Every few years we run across a storm of rumors about the Apple iWatch, a wristwatch device that could not only tell time but also perform many of the functions of devices like the iPhone or the iPod touch. Earlier this year, the rumors resurfaced, with the New York Times and the Wall Street Journal reporting that an iWatch-type device was being tested, though neither mentioned a possible purchase date.
More than just a Concept
While the idea of wearing a computer on your wrist may sound like something out of Star Trek, consider that Apple has already made something like this possible. Owners of a sixth generation iPod Nano were able to purchase wrist straps for the device. While the iPod Nano is a much more basic device than an iPhone or, presumably, the iWatch, the concept is still there.
Advantages over iPhone
If the iWatch ever was completed, what advantages could it have over a regular iPhone? For one thing, it could reduce muggings and thefts. The iPhone is an extremely valuable device, and many people choose not to use the phone in public for fear of it being stolen. A wearable version of the phone, one with all the same capabilities, could be used more discretely.
Wearable Tech is the Future
The growth of body-monitoring technology is also an indication that wearable computers are only a matter of time. Body-monitoring devices like Nike’s FuelBand are already on the market. Combining the technology with an Apple device that sits on your wrist all the time could be a very valuable option. Potentially, the device could keep an eye on your blood pressure, pulse, and activity level, warning you if anything was out of the ordinary. It could be used as a fitness motivator, acting as a heart rate monitor and pedometer as you run, as well as incorporating social aspects, like the ability to instantly share your progress on Facebook and Twitter or compare your speed against a friend’s.
Apple has the Know How
The appeal for an iWatch is certainly there. Now the question is whether Apple has the technology to make it. It would need a very sturdy screen, but something along the lines of Corning’s Gorilla Glass 3 would certainly work. It’s extremely scratch-resistant, thin, and light, so it would be easy to wear all the time. Apple might be able to take advantage of the Willow Glass technology, which allows for bendable glass. That would open up plenty of new opportunities for the iWatch.
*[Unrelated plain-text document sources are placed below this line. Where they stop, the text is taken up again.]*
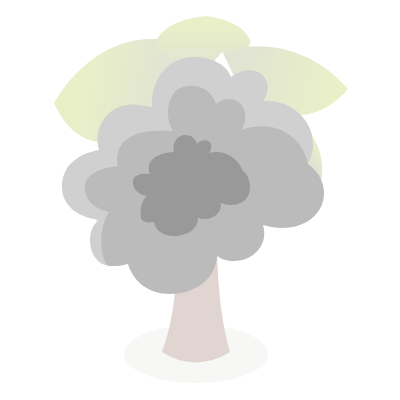
<!DOCTYPE html>
<html lang="en">
<head>
<meta charset="utf-8">
<title>Cauliflower tree</title>
<style>
:root {
  --paper: #ffffff;
  --ground: #f7f7f5;
  --trunk: #e0d5d0;
  --leaf-bright: #e9f0c8;
  --leaf-dull: #e1e4d2;
  --crown-light: #d0d0d0;
  --crown-mid: #bbbbbb;
  --crown-dark: #999999;
}
html, body { margin: 0; background: var(--paper); overflow: hidden; }
svg { display: block; width: 400px; height: 400px; }
.ground { fill: var(--ground); }
.trunk { fill: var(--trunk); }
.crown-light { fill: var(--crown-light); }
.crown-mid { fill: var(--crown-mid); }
.crown-dark { fill: var(--crown-dark); }
.bright { stop-color: var(--leaf-bright); }
.dull { stop-color: var(--leaf-dull); }
</style>
</head>
<body>
<svg viewBox="0 0 400 400" role="img" aria-label="Grey cauliflower-shaped tree with pale green leaves">
  <defs>
    <linearGradient id="leaf-left-fill" gradientUnits="userSpaceOnUse" x1="70" y1="95" x2="160" y2="110">
      <stop class="bright" offset="0.1"/><stop class="dull" offset="1"/>
    </linearGradient>
    <linearGradient id="leaf-top-fill" gradientUnits="userSpaceOnUse" x1="204" y1="16" x2="204" y2="66">
      <stop class="bright" offset="0.15"/><stop class="dull" offset="1"/>
    </linearGradient>
    <linearGradient id="leaf-right-fill" gradientUnits="userSpaceOnUse" x1="340" y1="100" x2="240" y2="75">
      <stop class="bright" offset="0.1"/><stop class="dull" offset="1"/>
    </linearGradient>
    <linearGradient id="leaf-side-fill" gradientUnits="userSpaceOnUse" x1="320" y1="140" x2="306" y2="160">
      <stop class="bright" offset="0.1"/><stop class="dull" offset="1"/>
    </linearGradient>
  </defs>

  <ellipse class="ground" cx="196" cy="354" rx="72" ry="29"/>
  <path class="trunk" d="M176 280C174 308 170 330 162 352Q195 373 230 352C222 325 218 290 217 250H180Z"/>

  <g id="leaves">
    <path fill="url(#leaf-left-fill)" d="M54 103C74 68 110 37 157 39L185 70L150 120L98 142C78 139 64 125 54 103Z"/>
    <path fill="url(#leaf-right-fill)" d="M222 51C262 40 310 46 348 89C334 105 318 114 301 115L250 110Z"/>
    <path fill="url(#leaf-top-fill)" d="M157 39C166 25 184 18 206 16C227 19 244 26 250 40C253 48 238 51 222 52L208 68L175 62C163 56 154 48 157 39Z"/>
    <path fill="url(#leaf-side-fill)" d="M311 134C321 148 324 165 321 183L300 170Z"/>
    <path fill="url(#leaf-left-fill)" d="M95 214L104 219L98 226Z"/>
  </g>

  <g id="crown">
    <path class="crown-light" d="M152 107C151 78 168 58 193 57C214 57 227 66 231 77C243 67 261 68 266 80C270 89 266 97 263 101C288 99 314 118 313 146Q313 156 307 164L240 240L109 266C96 264 90 252 90 240C90 231 94 223 99 220C77 217 62 205 62 187C62 166 77 154 99 150C92 124 112 101 138 105Q146 106 152 107Z"/>
    <path class="crown-mid" d="M118 166C113 145 130 131 155 131Q164 130 173 131C164 116 168 97 178 89C194 81 212 89 216 104C228 94 243 100 245 113C246 120 244 126 241 130C274 118 303 136 308 164C318 171 324 182 324 193C324 218 297 235 263 225C269 245 253 261 234 261C227 261 221 259 217 256C216 278 196 294 170 294C148 294 133 281 128 264C121 266 112 267 107 265C99 252 99 228 109 212C92 208 84 198 85 185C87 174 100 168 118 166Z"/>
    <path class="crown-dark" d="M174 152C172 143 177 135 185 135C192 135 196 139 197 144C201 139 209 139 211 144Q212 149 209 153C223 149 238 157 243 171C250 176 252 188 248 196C243 205 231 207 221 203C222 214 211 222 198 218C198 229 187 236 174 236C163 236 155 230 154 222C148 223 143 222 141 219C140 209 141 201 147 196C137 195 132 187 133 180C135 174 143 173 150 174C145 162 155 153 174 152Z"/>
  </g>
</svg>
</body>
</html>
Instead of just a solid rectangular display attached to a wrist strap, the entire device itself could perhaps be fashioned out of this bendable glass to fit around a particular user’s wrist.
The major issue Apple will need to address with the iWatch is battery life. Nobody wants to recharge their watch every day, much less several times a day, so the iWatch would need a long-lasting battery that didn’t take up too much space and make the device unnecessarily bulky. Playing games and watching videos on a mobile device uses up battery life fast, so if early versions of the iWatch don’t fix this, they might need to be pretty bare bones with their apps.
While this is all speculation at this point, it does give us an idea of what to expect if Apple ever does actually roll out the product. If they wait too long, another mobile company might even beat them to it. Wearing our computers doesn’t seem like too much of a stretch, given the technology we have now. It’s just a matter of who gets around to it first.
This article was written and published on behalf of Mr. by David Johnson of BestWirelessCoupons. He used promo code to save $100 on a new Verizon Wireless phone.